Mother: “Our son is 21 months old. Since he was five months old, he has been going to a ‘Tagesmutter’ (host mother) four days a week. We live in Germany. There are nine other children at the shelter, and two childminders. Until he was nine months old, I came every day to breastfeed, at least I had a moment of contact with him. Since this month I have a new job, where I work five days a week and my son goes to daycare full-time. I struggle with that. Will it harm our bond if he goes to daycare for five days? Will the bond between the Tagesmutter and him become stronger than ours? What does not help is that my son runs into the arms of the Tagesmutter after entering the shelter. If I’m lucky, I’ll get another kiss before his attention is elsewhere. Fortunately, he is very happy when my friend or I come to pick him up, and we have a good, close relationship with him, but it still stings.”
Carolina de Weerth: “From the child’s point of view, I don’t think much is going on here. The fact that he is running towards the host mother is a good indication that he is having a good time. The fact that he is then happy to see his parents is also a good sign.
“We know that young children can bond with more adults than just the parents, and that certainly doesn’t have to deteriorate the bond between you and them. In fact, it can boost a child’s development if they have several adults to learn from. In addition, there are other children at the shelter, which allows him to practice social skills such as waiting his turn.
“I don’t think there’s anything wrong with this construction for him, but it might be for you, and that’s where the risk lies. If you become unhappy because of the lack, if you become jealous of the bond with the host and start competing with her, or if you overcompensate at home, your child will feel it. Children are like sponges.
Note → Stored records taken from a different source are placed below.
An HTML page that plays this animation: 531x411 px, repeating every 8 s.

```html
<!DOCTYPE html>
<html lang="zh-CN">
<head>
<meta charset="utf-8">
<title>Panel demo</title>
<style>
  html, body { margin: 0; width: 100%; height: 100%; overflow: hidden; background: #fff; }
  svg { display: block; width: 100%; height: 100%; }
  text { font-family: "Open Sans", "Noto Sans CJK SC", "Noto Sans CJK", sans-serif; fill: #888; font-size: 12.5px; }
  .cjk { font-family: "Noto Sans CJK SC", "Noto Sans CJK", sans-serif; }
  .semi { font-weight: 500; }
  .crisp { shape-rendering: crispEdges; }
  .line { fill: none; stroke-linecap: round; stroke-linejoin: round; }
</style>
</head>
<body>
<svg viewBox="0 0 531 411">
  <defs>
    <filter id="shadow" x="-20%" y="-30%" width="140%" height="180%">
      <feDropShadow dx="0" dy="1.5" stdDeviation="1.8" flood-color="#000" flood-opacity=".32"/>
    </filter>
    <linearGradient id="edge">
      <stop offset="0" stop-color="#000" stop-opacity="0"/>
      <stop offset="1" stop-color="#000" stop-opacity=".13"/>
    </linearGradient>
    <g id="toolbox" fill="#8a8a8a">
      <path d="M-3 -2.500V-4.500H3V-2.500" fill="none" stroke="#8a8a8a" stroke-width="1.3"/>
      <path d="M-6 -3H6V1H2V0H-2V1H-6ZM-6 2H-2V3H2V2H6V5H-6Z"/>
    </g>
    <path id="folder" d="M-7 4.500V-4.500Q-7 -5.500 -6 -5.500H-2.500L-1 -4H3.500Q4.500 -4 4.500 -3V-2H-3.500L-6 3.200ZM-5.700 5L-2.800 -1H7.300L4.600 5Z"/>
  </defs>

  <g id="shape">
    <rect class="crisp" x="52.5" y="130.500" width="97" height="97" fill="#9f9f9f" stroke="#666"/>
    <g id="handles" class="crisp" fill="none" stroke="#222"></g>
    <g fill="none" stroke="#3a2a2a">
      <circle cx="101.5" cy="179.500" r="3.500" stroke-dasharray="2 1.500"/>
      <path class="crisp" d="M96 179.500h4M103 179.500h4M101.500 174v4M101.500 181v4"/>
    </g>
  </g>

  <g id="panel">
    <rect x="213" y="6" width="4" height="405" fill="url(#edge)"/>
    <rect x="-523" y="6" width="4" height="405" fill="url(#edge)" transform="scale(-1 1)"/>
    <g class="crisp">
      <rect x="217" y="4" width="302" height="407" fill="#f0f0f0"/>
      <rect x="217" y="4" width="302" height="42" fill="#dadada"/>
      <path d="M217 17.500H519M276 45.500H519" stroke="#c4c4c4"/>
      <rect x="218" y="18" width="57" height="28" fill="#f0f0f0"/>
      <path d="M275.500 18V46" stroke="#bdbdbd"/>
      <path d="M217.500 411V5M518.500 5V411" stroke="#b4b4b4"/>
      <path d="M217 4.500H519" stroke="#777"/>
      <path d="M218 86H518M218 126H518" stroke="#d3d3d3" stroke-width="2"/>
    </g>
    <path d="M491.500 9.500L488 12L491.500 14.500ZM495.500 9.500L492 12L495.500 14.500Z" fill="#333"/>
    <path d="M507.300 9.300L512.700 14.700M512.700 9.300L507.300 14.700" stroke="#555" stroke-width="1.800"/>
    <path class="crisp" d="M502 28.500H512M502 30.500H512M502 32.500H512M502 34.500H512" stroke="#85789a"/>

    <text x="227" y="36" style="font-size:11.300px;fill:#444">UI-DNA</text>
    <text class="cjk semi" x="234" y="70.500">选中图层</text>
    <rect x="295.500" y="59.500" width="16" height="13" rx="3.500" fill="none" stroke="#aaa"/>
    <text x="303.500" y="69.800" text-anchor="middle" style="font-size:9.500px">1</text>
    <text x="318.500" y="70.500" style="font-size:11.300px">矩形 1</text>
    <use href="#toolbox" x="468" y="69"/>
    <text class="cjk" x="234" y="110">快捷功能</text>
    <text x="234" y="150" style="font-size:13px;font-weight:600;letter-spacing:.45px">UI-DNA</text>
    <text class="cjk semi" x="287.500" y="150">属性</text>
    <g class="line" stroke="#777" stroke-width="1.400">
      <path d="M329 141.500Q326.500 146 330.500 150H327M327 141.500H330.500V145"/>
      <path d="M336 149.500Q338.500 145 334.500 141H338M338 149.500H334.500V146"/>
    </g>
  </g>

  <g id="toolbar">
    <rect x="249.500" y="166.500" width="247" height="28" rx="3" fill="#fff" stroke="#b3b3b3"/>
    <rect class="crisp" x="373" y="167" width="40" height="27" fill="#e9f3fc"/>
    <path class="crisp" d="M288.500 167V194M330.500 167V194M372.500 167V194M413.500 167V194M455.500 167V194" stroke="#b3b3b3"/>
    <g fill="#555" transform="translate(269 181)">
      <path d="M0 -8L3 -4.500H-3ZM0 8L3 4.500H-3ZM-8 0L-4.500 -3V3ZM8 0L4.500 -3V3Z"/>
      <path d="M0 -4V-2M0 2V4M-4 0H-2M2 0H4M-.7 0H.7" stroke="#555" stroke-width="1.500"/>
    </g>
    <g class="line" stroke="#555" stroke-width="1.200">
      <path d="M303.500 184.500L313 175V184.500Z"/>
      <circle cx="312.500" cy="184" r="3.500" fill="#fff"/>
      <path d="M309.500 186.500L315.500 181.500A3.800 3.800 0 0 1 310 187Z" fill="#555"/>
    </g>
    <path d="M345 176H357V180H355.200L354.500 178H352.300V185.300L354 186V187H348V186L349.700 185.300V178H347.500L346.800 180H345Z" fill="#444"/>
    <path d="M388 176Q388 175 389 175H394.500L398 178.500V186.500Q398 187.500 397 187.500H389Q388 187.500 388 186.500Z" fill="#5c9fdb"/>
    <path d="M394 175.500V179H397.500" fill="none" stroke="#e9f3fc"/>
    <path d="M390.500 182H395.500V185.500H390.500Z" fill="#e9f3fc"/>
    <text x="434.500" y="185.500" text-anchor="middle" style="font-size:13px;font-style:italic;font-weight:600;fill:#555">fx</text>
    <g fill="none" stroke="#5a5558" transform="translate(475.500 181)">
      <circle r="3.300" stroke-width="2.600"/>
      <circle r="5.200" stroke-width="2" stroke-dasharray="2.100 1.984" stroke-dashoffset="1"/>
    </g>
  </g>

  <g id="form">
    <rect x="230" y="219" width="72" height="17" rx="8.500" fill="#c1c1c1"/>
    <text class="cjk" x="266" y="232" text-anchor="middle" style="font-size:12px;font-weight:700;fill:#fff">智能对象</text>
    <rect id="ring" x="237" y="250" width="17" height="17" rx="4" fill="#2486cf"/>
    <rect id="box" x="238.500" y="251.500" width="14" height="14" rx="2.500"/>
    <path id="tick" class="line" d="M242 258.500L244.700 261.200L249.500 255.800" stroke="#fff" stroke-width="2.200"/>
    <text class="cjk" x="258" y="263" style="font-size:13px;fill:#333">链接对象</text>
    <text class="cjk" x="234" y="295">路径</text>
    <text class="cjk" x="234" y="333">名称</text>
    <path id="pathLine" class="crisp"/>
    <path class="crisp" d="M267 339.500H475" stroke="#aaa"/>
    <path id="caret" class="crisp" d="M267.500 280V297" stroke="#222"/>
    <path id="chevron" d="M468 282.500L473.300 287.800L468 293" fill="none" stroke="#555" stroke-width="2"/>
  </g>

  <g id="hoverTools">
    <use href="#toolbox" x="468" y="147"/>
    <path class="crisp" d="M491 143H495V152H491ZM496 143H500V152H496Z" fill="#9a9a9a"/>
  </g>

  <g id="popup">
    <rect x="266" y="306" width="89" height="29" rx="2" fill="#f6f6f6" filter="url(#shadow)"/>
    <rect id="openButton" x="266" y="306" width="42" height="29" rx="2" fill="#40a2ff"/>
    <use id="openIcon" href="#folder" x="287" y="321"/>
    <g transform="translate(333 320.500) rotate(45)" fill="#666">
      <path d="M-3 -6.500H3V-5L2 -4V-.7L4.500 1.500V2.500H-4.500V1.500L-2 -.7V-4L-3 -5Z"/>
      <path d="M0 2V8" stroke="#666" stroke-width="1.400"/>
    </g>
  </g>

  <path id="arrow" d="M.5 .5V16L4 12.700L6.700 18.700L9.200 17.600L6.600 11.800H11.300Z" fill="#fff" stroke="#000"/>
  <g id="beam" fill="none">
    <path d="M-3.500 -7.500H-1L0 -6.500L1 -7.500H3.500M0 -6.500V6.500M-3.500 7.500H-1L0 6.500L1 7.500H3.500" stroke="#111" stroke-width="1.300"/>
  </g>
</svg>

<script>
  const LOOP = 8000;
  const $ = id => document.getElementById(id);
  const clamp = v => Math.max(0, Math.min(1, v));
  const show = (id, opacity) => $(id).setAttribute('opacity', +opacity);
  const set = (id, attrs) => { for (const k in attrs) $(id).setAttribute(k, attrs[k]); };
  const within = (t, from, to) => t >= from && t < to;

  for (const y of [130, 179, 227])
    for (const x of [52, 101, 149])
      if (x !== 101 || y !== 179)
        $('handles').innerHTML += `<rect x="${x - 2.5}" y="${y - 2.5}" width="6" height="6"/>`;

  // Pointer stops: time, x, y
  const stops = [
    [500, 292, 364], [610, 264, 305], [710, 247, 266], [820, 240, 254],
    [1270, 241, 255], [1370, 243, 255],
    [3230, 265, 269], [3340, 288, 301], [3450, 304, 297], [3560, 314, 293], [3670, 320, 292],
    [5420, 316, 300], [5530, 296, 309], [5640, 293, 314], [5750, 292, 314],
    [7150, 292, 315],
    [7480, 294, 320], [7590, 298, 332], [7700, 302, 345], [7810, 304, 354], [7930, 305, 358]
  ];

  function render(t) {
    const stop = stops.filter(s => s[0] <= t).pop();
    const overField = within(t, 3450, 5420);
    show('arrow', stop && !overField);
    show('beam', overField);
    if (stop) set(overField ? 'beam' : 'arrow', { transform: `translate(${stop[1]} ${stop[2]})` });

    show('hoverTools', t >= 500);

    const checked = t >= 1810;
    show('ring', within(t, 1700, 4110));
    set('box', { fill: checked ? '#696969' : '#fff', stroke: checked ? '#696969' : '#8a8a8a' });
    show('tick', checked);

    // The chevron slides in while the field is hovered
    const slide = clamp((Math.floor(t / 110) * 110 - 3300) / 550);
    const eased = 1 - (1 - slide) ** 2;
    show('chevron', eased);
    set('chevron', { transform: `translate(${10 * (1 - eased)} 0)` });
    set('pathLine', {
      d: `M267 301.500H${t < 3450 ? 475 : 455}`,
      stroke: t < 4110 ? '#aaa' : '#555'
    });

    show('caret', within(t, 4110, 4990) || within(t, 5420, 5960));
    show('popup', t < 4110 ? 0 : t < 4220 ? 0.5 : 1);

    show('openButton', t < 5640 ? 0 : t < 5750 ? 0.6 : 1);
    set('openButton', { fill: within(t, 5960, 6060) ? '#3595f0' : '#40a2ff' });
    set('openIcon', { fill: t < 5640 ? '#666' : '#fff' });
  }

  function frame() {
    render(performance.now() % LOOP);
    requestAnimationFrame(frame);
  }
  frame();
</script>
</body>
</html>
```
“The best thing that can happen to a child is happy parents. So take a good look at whether working five days is also the best solution for you.”
Do not worry
Bass Delivery: “You don’t have to worry that your child will love the host mother more than you do. You remain the constant factor in the story, your son will really come back to you.
“And don’t be fooled by your child’s preferences: children will always have a parent or a grandfather or grandmother who they like better than the other. That can also change and they sometimes play that out a bit.
“At one time, childcare was mainly considered a problem because it was thought that a child could not bond with more than one adult. Today, very often in their young lives, children have to say goodbye to an adult by whom they know that they have been formed with great love. That is really sad. After you say goodbye, visit him again. At some point, the lack of that special person in a child’s life will disappear by itself.”